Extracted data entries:
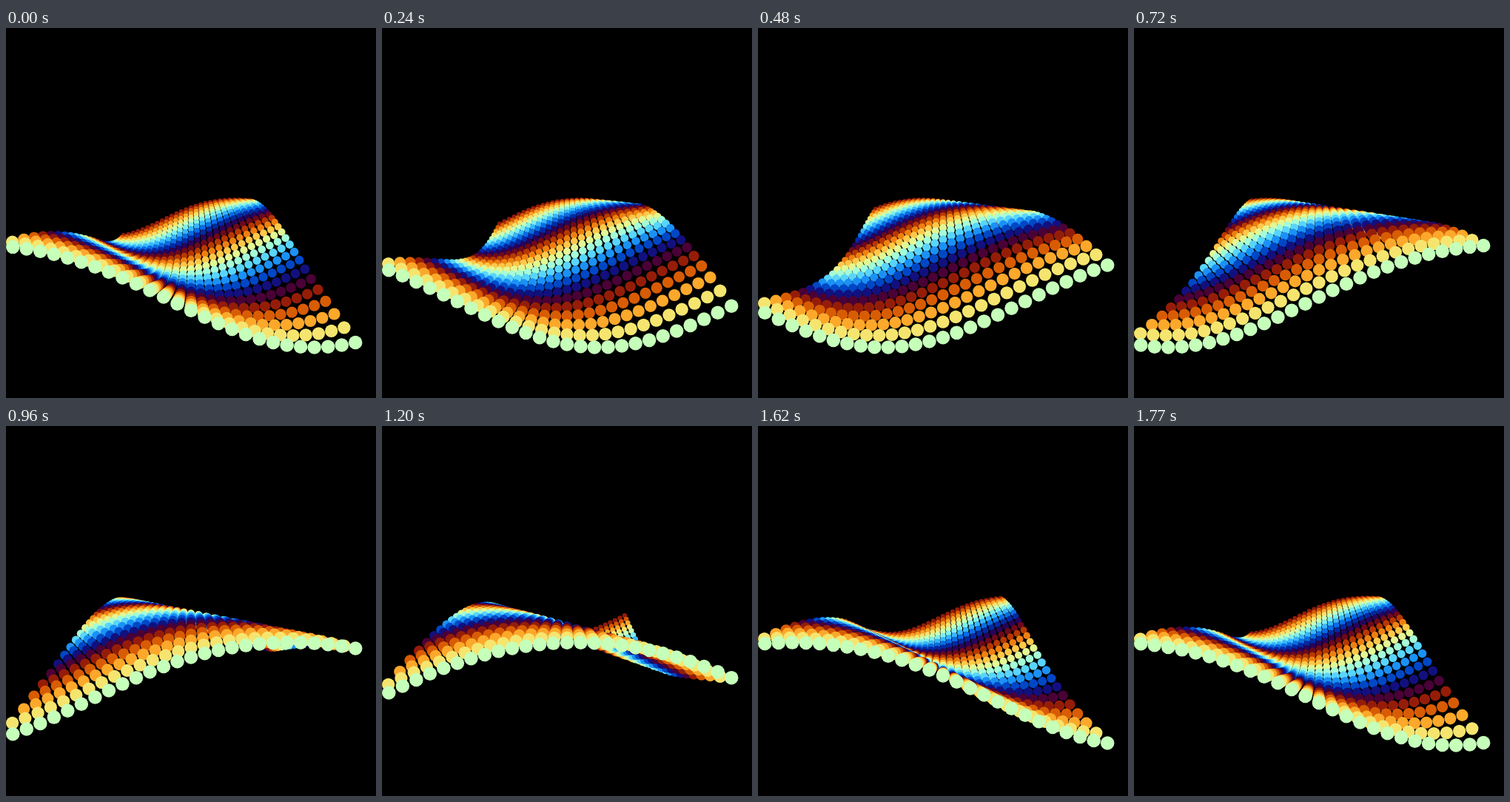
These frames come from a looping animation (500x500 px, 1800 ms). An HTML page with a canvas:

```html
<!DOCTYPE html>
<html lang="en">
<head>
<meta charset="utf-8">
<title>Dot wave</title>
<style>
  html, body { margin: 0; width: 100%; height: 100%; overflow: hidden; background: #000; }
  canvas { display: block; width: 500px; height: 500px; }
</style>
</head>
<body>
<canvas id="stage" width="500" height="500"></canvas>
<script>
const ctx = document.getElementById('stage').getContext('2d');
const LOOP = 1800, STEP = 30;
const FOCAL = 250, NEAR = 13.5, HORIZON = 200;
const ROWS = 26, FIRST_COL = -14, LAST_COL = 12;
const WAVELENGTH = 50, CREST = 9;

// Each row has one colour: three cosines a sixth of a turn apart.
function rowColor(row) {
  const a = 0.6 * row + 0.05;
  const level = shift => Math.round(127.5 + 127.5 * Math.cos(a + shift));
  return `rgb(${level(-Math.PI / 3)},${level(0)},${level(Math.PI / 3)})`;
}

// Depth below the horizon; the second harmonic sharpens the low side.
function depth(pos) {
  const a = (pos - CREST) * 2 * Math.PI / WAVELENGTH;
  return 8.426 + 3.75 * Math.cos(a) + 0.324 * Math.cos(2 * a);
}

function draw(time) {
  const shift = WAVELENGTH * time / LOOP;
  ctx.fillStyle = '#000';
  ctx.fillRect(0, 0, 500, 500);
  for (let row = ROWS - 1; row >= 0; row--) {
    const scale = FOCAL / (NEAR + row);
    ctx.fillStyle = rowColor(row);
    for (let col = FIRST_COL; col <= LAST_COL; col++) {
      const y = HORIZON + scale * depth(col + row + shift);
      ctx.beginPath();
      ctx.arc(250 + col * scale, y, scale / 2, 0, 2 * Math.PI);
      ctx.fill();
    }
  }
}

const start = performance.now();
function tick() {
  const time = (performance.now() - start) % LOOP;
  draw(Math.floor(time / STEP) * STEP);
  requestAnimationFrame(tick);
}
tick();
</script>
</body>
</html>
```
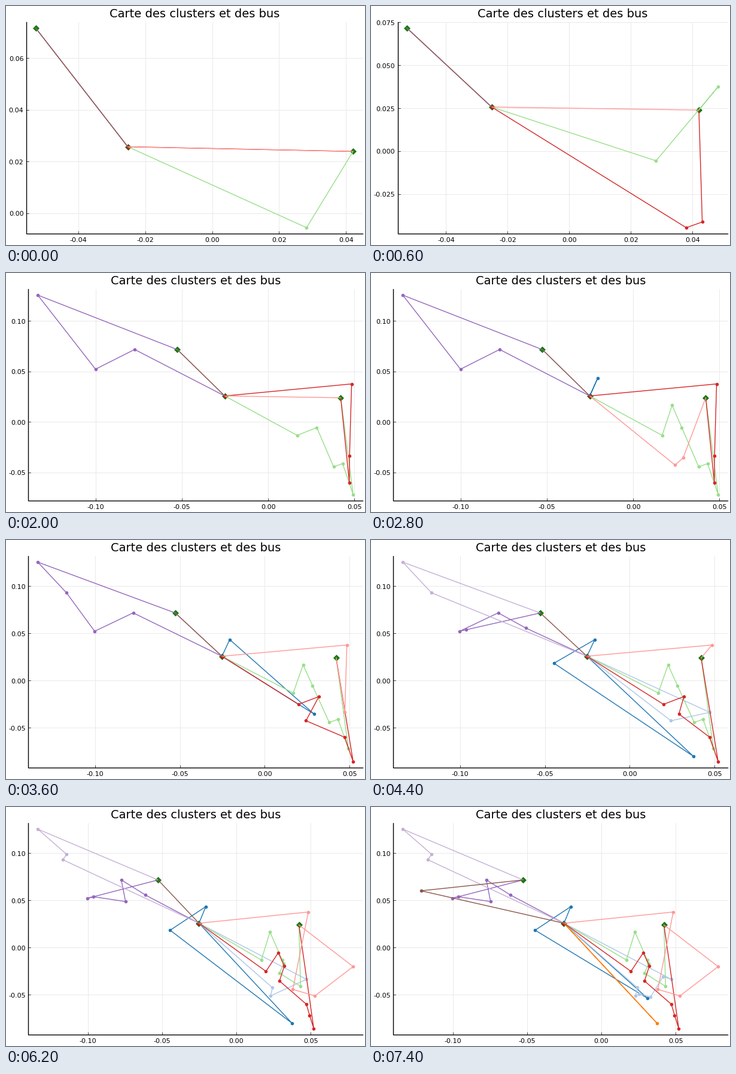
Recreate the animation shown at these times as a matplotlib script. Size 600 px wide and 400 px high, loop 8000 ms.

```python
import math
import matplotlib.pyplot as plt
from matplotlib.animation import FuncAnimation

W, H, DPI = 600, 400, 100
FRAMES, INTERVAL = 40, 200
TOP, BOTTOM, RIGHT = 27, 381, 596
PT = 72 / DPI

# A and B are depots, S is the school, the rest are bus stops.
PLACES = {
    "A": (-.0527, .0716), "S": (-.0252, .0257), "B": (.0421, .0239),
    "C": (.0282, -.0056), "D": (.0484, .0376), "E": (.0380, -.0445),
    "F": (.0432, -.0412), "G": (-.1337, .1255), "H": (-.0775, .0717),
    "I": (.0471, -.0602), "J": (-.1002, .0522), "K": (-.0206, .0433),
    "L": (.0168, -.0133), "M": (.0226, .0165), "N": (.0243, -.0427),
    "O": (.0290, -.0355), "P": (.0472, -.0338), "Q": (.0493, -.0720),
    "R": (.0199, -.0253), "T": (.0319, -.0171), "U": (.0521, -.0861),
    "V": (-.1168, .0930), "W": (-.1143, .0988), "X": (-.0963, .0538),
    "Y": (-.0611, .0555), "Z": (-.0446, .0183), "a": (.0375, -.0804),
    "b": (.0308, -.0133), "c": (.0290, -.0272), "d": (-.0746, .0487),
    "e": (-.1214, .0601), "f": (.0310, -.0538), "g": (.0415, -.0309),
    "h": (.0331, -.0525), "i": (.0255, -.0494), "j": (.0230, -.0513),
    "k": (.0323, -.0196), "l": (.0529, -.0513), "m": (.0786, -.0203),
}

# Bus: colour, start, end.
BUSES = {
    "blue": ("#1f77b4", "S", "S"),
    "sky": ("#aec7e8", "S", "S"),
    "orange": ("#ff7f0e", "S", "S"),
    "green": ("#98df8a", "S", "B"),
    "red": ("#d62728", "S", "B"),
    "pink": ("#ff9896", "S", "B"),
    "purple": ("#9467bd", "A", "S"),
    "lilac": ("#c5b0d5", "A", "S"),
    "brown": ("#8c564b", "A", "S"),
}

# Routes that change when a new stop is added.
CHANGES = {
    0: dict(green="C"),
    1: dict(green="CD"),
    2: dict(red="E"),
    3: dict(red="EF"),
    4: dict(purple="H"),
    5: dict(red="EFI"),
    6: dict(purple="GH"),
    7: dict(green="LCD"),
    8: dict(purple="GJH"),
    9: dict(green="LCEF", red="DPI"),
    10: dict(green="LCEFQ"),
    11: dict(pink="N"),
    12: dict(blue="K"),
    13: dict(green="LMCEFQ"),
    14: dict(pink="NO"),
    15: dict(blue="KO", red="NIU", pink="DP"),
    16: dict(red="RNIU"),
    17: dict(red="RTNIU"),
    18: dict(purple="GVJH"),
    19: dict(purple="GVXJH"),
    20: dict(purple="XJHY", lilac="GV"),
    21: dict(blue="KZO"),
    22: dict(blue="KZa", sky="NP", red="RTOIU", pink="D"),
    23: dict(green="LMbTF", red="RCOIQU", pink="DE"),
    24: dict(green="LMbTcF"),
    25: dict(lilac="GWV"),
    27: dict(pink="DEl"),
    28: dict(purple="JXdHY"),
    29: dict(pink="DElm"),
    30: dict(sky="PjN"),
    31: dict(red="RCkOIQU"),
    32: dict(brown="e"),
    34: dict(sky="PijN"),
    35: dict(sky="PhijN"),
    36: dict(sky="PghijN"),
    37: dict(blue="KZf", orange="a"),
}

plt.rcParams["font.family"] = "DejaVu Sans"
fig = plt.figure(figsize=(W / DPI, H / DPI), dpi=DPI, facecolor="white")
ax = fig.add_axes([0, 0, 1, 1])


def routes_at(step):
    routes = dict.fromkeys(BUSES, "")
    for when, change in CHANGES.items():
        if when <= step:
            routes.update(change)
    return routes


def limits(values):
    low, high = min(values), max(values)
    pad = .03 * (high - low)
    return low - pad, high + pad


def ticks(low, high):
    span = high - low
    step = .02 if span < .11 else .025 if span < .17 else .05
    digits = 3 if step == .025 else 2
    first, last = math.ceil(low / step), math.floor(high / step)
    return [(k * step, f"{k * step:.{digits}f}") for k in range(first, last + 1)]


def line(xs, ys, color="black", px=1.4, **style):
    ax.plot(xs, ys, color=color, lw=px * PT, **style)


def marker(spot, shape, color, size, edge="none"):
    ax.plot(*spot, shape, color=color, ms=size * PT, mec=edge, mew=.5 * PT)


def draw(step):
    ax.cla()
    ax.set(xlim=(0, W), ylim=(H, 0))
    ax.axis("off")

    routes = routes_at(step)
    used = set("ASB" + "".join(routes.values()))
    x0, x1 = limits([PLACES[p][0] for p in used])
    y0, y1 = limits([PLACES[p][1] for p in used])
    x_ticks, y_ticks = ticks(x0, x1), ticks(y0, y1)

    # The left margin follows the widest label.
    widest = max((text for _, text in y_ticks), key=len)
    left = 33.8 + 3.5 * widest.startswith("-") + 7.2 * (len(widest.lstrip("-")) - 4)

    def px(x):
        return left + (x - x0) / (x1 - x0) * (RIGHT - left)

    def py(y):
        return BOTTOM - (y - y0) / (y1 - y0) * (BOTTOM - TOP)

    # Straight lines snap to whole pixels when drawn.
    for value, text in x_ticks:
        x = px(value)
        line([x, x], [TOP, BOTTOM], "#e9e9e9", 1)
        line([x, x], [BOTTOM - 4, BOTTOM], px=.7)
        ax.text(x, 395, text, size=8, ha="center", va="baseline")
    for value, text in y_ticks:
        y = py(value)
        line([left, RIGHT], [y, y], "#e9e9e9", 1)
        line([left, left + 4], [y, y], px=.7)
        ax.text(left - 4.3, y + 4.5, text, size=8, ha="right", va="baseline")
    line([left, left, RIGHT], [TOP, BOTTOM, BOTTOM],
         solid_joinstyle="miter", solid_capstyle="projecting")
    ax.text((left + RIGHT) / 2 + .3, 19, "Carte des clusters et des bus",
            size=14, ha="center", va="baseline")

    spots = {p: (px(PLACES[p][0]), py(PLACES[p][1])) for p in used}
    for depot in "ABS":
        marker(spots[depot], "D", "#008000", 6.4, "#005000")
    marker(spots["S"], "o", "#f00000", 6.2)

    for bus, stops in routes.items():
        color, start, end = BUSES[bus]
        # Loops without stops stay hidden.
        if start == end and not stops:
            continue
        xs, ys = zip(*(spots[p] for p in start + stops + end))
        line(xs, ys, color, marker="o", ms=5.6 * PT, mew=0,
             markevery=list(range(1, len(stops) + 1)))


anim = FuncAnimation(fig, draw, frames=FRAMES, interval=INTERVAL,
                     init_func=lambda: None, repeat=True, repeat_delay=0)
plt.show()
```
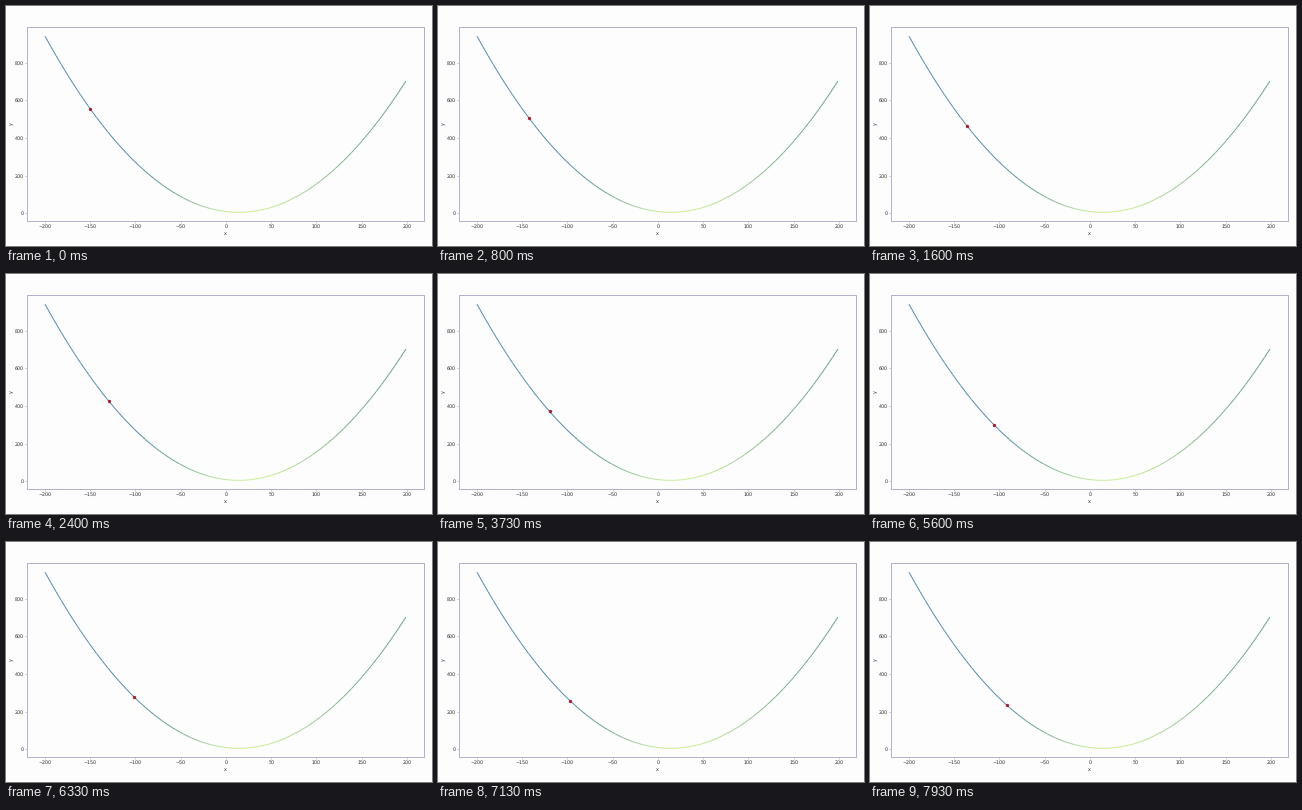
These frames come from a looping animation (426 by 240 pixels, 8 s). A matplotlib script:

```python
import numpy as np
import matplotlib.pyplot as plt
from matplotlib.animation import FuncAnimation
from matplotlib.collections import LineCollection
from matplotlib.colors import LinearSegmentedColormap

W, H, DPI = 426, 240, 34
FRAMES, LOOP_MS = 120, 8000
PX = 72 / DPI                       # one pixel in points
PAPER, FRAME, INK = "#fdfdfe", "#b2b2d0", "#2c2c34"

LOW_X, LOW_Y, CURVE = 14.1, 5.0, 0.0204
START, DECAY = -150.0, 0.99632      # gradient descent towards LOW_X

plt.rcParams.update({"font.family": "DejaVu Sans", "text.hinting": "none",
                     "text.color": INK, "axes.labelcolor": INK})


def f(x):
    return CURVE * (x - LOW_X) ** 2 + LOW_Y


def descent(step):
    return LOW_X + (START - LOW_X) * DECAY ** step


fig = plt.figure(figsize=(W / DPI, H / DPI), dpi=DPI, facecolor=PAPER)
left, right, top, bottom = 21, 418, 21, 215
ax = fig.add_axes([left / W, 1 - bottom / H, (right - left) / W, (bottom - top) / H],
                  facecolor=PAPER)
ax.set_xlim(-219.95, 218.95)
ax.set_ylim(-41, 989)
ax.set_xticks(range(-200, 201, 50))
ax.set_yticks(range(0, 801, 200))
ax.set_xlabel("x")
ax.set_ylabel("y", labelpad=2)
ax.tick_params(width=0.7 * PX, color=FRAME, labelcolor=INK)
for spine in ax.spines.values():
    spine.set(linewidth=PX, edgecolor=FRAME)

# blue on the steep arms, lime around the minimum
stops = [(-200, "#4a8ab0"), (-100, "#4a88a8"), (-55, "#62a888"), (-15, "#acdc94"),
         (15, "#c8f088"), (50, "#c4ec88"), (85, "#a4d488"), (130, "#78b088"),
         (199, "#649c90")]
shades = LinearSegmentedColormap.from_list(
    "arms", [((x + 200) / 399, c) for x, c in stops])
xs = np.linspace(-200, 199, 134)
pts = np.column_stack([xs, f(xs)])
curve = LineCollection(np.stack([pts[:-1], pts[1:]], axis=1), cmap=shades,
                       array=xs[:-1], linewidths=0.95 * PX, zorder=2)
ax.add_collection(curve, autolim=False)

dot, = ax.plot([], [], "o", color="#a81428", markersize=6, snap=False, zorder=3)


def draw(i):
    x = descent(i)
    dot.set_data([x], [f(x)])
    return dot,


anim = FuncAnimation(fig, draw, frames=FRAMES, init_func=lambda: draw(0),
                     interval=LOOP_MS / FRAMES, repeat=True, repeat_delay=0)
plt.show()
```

- WORK INSTRUCTION -
Each line holding the word "left" must be copied from the data.

- RESPONSE BOX -
    # The left margin follows the widest label.
    left = 33.8 + 3.5 * widest.startswith("-") + 7.2 * (len(widest.lstrip("-")) - 4)
        return left + (x - x0) / (x1 - x0) * (RIGHT - left)
        line([left, RIGHT], [y, y], "#e9e9e9", 1)
        line([left, left + 4], [y, y], px=.7)
        ax.text(left - 4.3, y + 4.5, text, size=8, ha="right", va="baseline")
    line([left, left, RIGHT], [TOP, BOTTOM, BOTTOM],
    ax.text((left + RIGHT) / 2 + .3, 19, "Carte des clusters et des bus",
left, right, top, bottom = 21, 418, 21, 215
ax = fig.add_axes([left / W, 1 - bottom / H, (right - left) / W, (bottom - top) / H],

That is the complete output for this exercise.